Before the deluge I made a trip to the Wye with a loose plan of fishing a maggot feeder in search of whatever came along and chub later in the day with perhaps a bit of piking in-between.
Amazingly, the Wye was at the lowest I’ve ever seen it and after nearly a year of fishing the river, finding it running fairly clear and with a lovely greenish tinge instead of up and coloured, was a nice change. The day was overcast and mild and I was confident of a fish or two.
I initially set up a small maggot feeder and cast it to the crease, just upstream of a large, semi-submerged bush that had created a nice slack on the inside.
Straight away, hordes of bleak hammered the maggot hook bait and it was impossible to keep a bait in the water without a little silvery bleak hooking itself.
By the fourth or fifth cast I realised I’d have to either attempt to feed the bleak off and try and draw the better fish into the swim through constant feeding or possibly revert to a larger hook bait. I lobbed the feeder out again and as it landed a big swirl by the bush was preceded little bleak leaping clear of the water in all directions – alerting me to the fact that something bigger was already in the vicinity!

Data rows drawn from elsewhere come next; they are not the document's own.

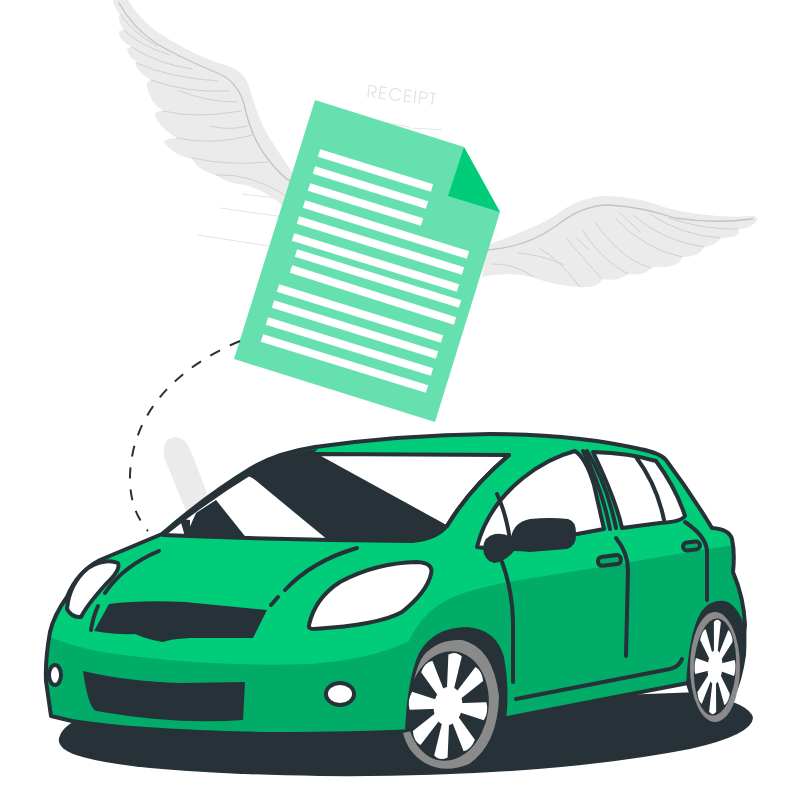
<!DOCTYPE html>
<html lang="en">
<head>
<meta charset="utf-8">
<title>Car receipt</title>
<style>
:root {
  --ink: #263238;
  --green: #00cc7a;
  --green-deep: #00ac67;
  --mint: #66e0af;
  --feather: #ebebeb;
  --feather-line: #c4c4c4;
  --tyre: #8a8a8a;
  --paper: #ffffff;
}
html, body { margin: 0; background: var(--paper); overflow: hidden; }
svg { display: block; width: 800px; height: 796px; }
.wing { fill: var(--feather); }
.quill { fill: none; stroke: var(--feather-line); stroke-width: 1.3; stroke-linecap: round; }
.quills { fill: none; stroke: #d0d0d0; stroke-width: 1; stroke-linecap: round; }
.speed { fill: none; stroke: #e4e4e4; stroke-width: 1; }
.title { font: 300 17px "TeX Gyre Adventor", Inter, sans-serif; fill: #e2e2e2; }
.ink { fill: var(--ink); }
.white { fill: var(--paper); }
.green { fill: var(--green); }
.shade { fill: var(--green-deep); }
.seam { fill: none; stroke: var(--ink); stroke-width: 4; stroke-linecap: round; stroke-linejoin: round; }
.glass { fill: var(--paper); stroke: var(--ink); stroke-width: 4; stroke-linejoin: round; }
.handle { fill: var(--green-deep); stroke: var(--ink); stroke-width: 4; }
.trail { fill: none; stroke: var(--ink); stroke-width: 2; stroke-dasharray: 11 11; }
</style>
</head>
<body>
<svg viewBox="0 0 800 796" role="img" aria-label="A receipt with wings flying above a green car">
  <defs>
    <path id="spoke" d="M-4 -12L-9 -50Q0 -55 9 -50L4 -12Z"/>
    <g id="rim">
      <circle r="54" fill="var(--ink)"/>
      <g fill="var(--paper)">
        <circle r="19"/>
        <use href="#spoke"/>
        <use href="#spoke" transform="rotate(45)"/>
        <use href="#spoke" transform="rotate(90)"/>
        <use href="#spoke" transform="rotate(135)"/>
        <use href="#spoke" transform="rotate(180)"/>
        <use href="#spoke" transform="rotate(225)"/>
        <use href="#spoke" transform="rotate(270)"/>
        <use href="#spoke" transform="rotate(315)"/>
      </g>
    </g>
    <path id="car-body" d="M51 716L46 681Q45 660 50 632Q54 615 67 597Q77 572 100 560L162 534Q206 496 250 469Q276 453 315 447Q400 435 490 434Q575 434 640 449Q660 453 666 460Q690 492 712 528Q729 529 732 539Q735 553 733 572Q744 598 745 625L740 670L688 683L507 718L412 731Q360 734 270 734Q140 732 72 721Z"/>
    <clipPath id="body-clip"><use href="#car-body"/></clipPath>
    <path id="windshield" d="M163 535Q210 497 262 466Q285 455 315 454L509 455Q470 488 447 526Q436 539 412 541Q285 540 163 535Z"/>
    <clipPath id="windshield-clip"><use href="#windshield"/></clipPath>
  </defs>

  <g id="speed-lines" class="speed">
    <path d="M242 194L292 200M220 208L284 217M198 235L275 247M381 122L410 127M413 128L442 130"/>
  </g>

  <g id="left-wing">
    <path class="wing" d="M113 0H128Q143 25 170 40Q200 58 228 66Q246 72 250 90Q260 125 274 145L296 178L284 207Q266 191 246 185Q228 184 216 175Q199 171 192 159Q176 156 164 143Q165 138 177 138Q160 128 155 116Q154 111 163 111Q150 102 147 87Q146 81 151 80Q140 74 136 66L136 61Q128 57 127 48L132 47Q118 40 119 31L124 30Q117 21 120 15Q114 7 113 0Z"/>
    <path class="quill" d="M119 3Q132 27 157 44Q183 59 215 72Q237 80 244 104Q251 138 268 159Q278 173 292 183"/>
    <path class="quills" d="M121 15Q132 32 157 46M124 30Q138 45 170 55M132 47Q157 64 192 69M136 63Q170 78 218 81M151 80Q185 93 229 91M163 111Q195 119 241 111M177 138Q212 146 253 135M192 158Q228 166 268 162M216 175Q250 173 285 195M180 91Q207 102 237 102M210 126Q230 131 247 126"/>
  </g>

  <g id="right-wing">
    <path class="wing" d="M487 245Q528 231 553 217Q579 196 608 196Q638 197 667 208Q710 219 754 216Q760 218 755 223Q748 229 738 229Q742 234 732 237L720 238Q716 246 704 247Q700 257 682 257Q681 265 665 267Q655 266 651 268Q646 276 628 274Q619 282 602 279Q598 289 580 287Q553 285 532 277Q508 271 482 277Z"/>
    <path class="quill" d="M488 250Q527 247 556 226Q582 205 609 205Q642 207 675 218Q713 224 753 219"/>
    <path class="quills" d="M738 229Q704 230 669 218M720 238Q680 235 650 214M704 247Q662 241 633 215M682 257Q644 249 616 219M651 268Q620 259 595 222M628 274Q601 260 583 231M602 279Q582 257 567 239M580 287Q558 258 540 249M564 265Q543 255 518 253M534 277Q514 263 492 264M640 232L620 213M589 250L576 238"/>
  </g>

  <text class="title" x="366" y="97" textLength="70" transform="rotate(7 366 97)">RECEIPT</text>

  <g id="receipt">
    <path fill="var(--mint)" d="M315 100L464 147L500 212L435 422L234 359Z"/>
    <path class="green" d="M464 147L500 212L448 196Z"/>
    <path fill="none" stroke="var(--paper)" stroke-width="8" d="M319 153L432 188M314 170L427 205M309 187L422 222M304 204L468 255M298 220L463 271M293 237L458 288M296 253L460 304M291 269L455 321M278 288L442 339M273 304L437 355M267 321L432 372M262 338L427 389"/>
  </g>

  <path id="flight-trail" class="trail" d="M240 341Q199 358 171 385Q132 424 130 475Q129 509 148 531"/>

  <path id="far-mirror" class="wing" d="M164 457Q162 437 176 437Q185 438 190 449L214 511L195 533Z"/>

  <g id="ground-shadow">
    <path class="ink" d="M59 738Q63 723 90 715L700 692Q751 704 753 718Q752 735 690 749Q540 778 320 776Q130 773 76 755Q57 748 59 738Z"/>
  </g>

  <g id="car">
    <path class="ink" d="M704 606Q724 590 741 600Q748 620 746 655Q739 705 716 718Q700 715 691 685Z"/>
    <use href="#car-body" class="green"/>
    <g clip-path="url(#body-clip)">
      <path class="shade" d="M40 632Q75 651 140 657Q225 667 310 664Q374 659 409 641Q424 607 461 594Q485 586 520 580L625 563Q688 552 740 544L760 740H40Z"/>
    </g>
    <use href="#car-body" class="seam"/>

    <g id="front-window">
      <use href="#windshield" class="white"/>
      <g clip-path="url(#windshield-clip)" class="ink">
        <path d="M310 450L452 528L438 545H334L249 475L262 462Z"/>
        <path d="M216 500L248 540H184L196 513Z"/>
        <path d="M180 519L190 520V540H186Z"/>
      </g>
      <use href="#windshield" class="seam"/>
      <path class="ink" d="M248 476Q274 453 318 449L310 456L262 482Z"/>
    </g>

    <g id="side-windows">
      <path class="glass" d="M477 547Q487 507 523 478Q548 458 575 451Q586 458 594 485L604 529Q552 538 500 550Z"/>
      <path class="seam" d="M497 494Q506 513 510 540"/>
      <path class="glass" d="M593 452Q630 453 656 461Q676 488 685 516Q681 522 660 523L622 528Q616 500 593 452Z"/>
      <path class="seam" d="M636 457Q657 485 664 520"/>
      <path class="seam" d="M583 451Q601 485 610 529M587 451Q607 484 616 528"/>
      <path class="seam" d="M509 455Q470 488 447 526"/>
    </g>

    <g id="door-seams" class="seam">
      <path d="M502 562Q512 589 513 620V682"/>
      <path d="M616 538Q628 553 628 570L626 656"/>
      <path d="M685 522Q706 536 707 551V600"/>
      <path d="M516 699L670 669Q679 667 682 659"/>
    </g>
    <rect class="handle" x="598" y="556" width="23" height="9" rx="4" transform="rotate(-7 609 561)"/>
    <rect class="handle" x="683" y="542" width="17" height="8" rx="4" transform="rotate(-7 691 546)"/>

    <path id="side-mirror" class="ink" d="M483 548Q484 536 495 534Q505 533 511 537Q514 522 530 519Q550 517 568 519Q576 521 576 533Q577 546 567 549L530 552Q519 551 514 551Q505 562 494 563Q484 561 483 548Z"/>

    <g id="hood-seams" class="seam">
      <path d="M159 551Q123 566 105 593"/>
      <path d="M98 606Q93 617 91 630"/>
      <path d="M357 548Q312 561 285 590M278 597L271 605"/>
    </g>

    <g id="headlights">
      <path class="glass" d="M67 609Q69 584 88 568Q105 558 118 563Q121 570 106 584Q87 605 81 617Q72 618 67 609Z"/>
      <path class="glass" d="M309 625Q315 598 340 582Q375 563 417 562Q434 563 431 574Q427 592 402 612Q379 625 314 629Q308 629 309 625Z"/>
      <ellipse class="glass" cx="55" cy="675" rx="6" ry="10"/>
      <ellipse class="glass" cx="340" cy="694" rx="14" ry="11"/>
    </g>

    <g id="grilles" class="ink">
      <path d="M109 604Q140 600 185 602L267 610L253 638L190 638Q170 639 163 642Q149 640 135 634Q118 635 94 631Z"/>
      <path d="M83 671Q125 681 180 683L245 682L243 720Q176 725 96 711Q88 707 83 671Z"/>
    </g>

    <g id="front-wheel">
      <path class="ink" d="M405 732Q407 680 419 653Q434 627 467 627Q496 629 504 657Q510 690 506 720L492 750L430 760Z"/>
      <path fill="var(--tyre)" d="M403 733L412 731Q409 675 424 655Q438 639 462 640Q493 647 499 696Q498 744 469 764Q445 774 425 763Q408 753 403 733Z"/>
      <use href="#rim" transform="translate(448 706) rotate(8) scale(.75 1.02)"/>
    </g>

    <g id="rear-wheel">
      <path class="ink" d="M686 684Q689 632 701 612Q712 597 728 602Q746 613 746 646L741 676Q735 706 716 721Q699 720 690 696Z"/>
      <ellipse fill="var(--tyre)" cx="715" cy="667" rx="25" ry="55"/>
      <use href="#rim" transform="translate(715 667) rotate(3) scale(.39 .9)"/>
    </g>
  </g>
</svg>
</body>
</html>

I didn’t need a second invitation and soon had the pike rod set-up with a simple float paternoster rig with a heavy wire trace and a strong, single size 4 carp hook, baited with a sprat.
By the end of the morning I’d landed three pike of 5lbs, 7.5lbs and a cracker of 14lbs 10ozs as well as losing another to a hook pull. All of the pike gave a really good account of themselves in the flow and it was an exciting few hours fishing. In my last blog I thought about the most exciting moment in angling and if the initial dip of a pike float is perhaps the most exciting moment, then getting that first glimpse of a good pike in clear water has to be up there in the excitement stakes!
I decided to take a wander after the morning’s pike action and try and search out a chub. I never had a sniff, but the day was already a good ‘un.